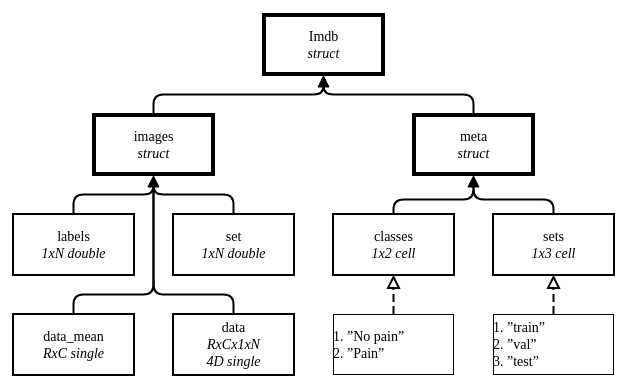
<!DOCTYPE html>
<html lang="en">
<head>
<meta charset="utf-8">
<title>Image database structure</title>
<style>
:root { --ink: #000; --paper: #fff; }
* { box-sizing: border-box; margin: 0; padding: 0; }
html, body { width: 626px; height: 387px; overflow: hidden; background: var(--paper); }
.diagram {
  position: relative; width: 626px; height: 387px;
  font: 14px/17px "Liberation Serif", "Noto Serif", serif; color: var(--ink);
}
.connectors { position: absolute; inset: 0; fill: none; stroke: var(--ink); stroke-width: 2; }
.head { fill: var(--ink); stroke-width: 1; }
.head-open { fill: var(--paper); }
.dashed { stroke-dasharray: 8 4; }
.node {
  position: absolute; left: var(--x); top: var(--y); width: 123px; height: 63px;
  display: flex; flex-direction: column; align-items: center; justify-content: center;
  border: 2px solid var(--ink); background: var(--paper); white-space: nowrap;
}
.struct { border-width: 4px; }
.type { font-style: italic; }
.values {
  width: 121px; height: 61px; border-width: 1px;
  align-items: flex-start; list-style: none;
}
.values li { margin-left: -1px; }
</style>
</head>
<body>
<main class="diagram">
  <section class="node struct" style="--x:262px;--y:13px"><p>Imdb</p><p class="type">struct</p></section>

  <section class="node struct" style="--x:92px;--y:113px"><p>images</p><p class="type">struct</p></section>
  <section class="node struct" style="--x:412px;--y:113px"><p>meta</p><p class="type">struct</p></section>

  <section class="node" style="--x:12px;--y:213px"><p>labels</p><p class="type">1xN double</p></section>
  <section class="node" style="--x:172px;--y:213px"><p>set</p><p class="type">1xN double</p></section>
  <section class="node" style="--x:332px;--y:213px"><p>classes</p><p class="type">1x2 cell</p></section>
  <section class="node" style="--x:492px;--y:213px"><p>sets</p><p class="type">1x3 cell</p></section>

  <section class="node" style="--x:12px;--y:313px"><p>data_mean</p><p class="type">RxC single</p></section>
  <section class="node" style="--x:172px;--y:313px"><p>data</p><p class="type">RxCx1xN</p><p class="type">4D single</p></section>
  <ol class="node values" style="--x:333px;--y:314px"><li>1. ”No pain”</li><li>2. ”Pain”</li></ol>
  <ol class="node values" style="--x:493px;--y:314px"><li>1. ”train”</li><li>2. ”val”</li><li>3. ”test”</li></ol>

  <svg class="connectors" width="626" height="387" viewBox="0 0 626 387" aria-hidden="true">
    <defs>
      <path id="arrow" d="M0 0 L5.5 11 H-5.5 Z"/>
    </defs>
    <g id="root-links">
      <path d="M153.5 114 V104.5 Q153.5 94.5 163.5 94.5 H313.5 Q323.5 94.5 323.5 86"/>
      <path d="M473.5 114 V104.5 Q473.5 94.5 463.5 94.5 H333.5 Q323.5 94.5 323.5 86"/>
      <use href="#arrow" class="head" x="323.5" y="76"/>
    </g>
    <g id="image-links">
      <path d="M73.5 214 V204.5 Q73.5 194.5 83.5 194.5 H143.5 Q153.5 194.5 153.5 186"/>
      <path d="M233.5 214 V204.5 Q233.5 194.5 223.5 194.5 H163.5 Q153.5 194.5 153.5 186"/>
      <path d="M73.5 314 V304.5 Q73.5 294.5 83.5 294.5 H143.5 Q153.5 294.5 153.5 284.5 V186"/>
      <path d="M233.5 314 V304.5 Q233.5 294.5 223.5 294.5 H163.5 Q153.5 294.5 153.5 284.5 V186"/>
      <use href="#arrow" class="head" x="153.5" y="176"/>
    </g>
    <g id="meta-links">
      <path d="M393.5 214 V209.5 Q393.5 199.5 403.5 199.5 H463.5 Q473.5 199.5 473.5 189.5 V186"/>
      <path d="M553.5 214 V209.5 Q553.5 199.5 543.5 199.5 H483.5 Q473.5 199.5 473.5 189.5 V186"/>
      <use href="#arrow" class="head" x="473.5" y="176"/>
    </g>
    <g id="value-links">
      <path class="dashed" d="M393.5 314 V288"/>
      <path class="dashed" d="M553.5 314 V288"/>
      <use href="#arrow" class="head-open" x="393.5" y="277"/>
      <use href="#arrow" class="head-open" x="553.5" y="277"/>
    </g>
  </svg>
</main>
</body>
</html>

★ ★ ★ ★

- Task description -
Please quote exactly the run of lines that starts the entries and ends at the line containing "position: relative; width: 626px;", leaving out every picture.

- Solution below -
<!DOCTYPE html>
<html lang="en">
<head>
<meta charset="utf-8">
<title>Image database structure</title>
<style>
:root { --ink: #000; --paper: #fff; }
* { box-sizing: border-box; margin: 0; padding: 0; }
html, body { width: 626px; height: 387px; overflow: hidden; background: var(--paper); }
.diagram {
  position: relative; width: 626px; height: 387px;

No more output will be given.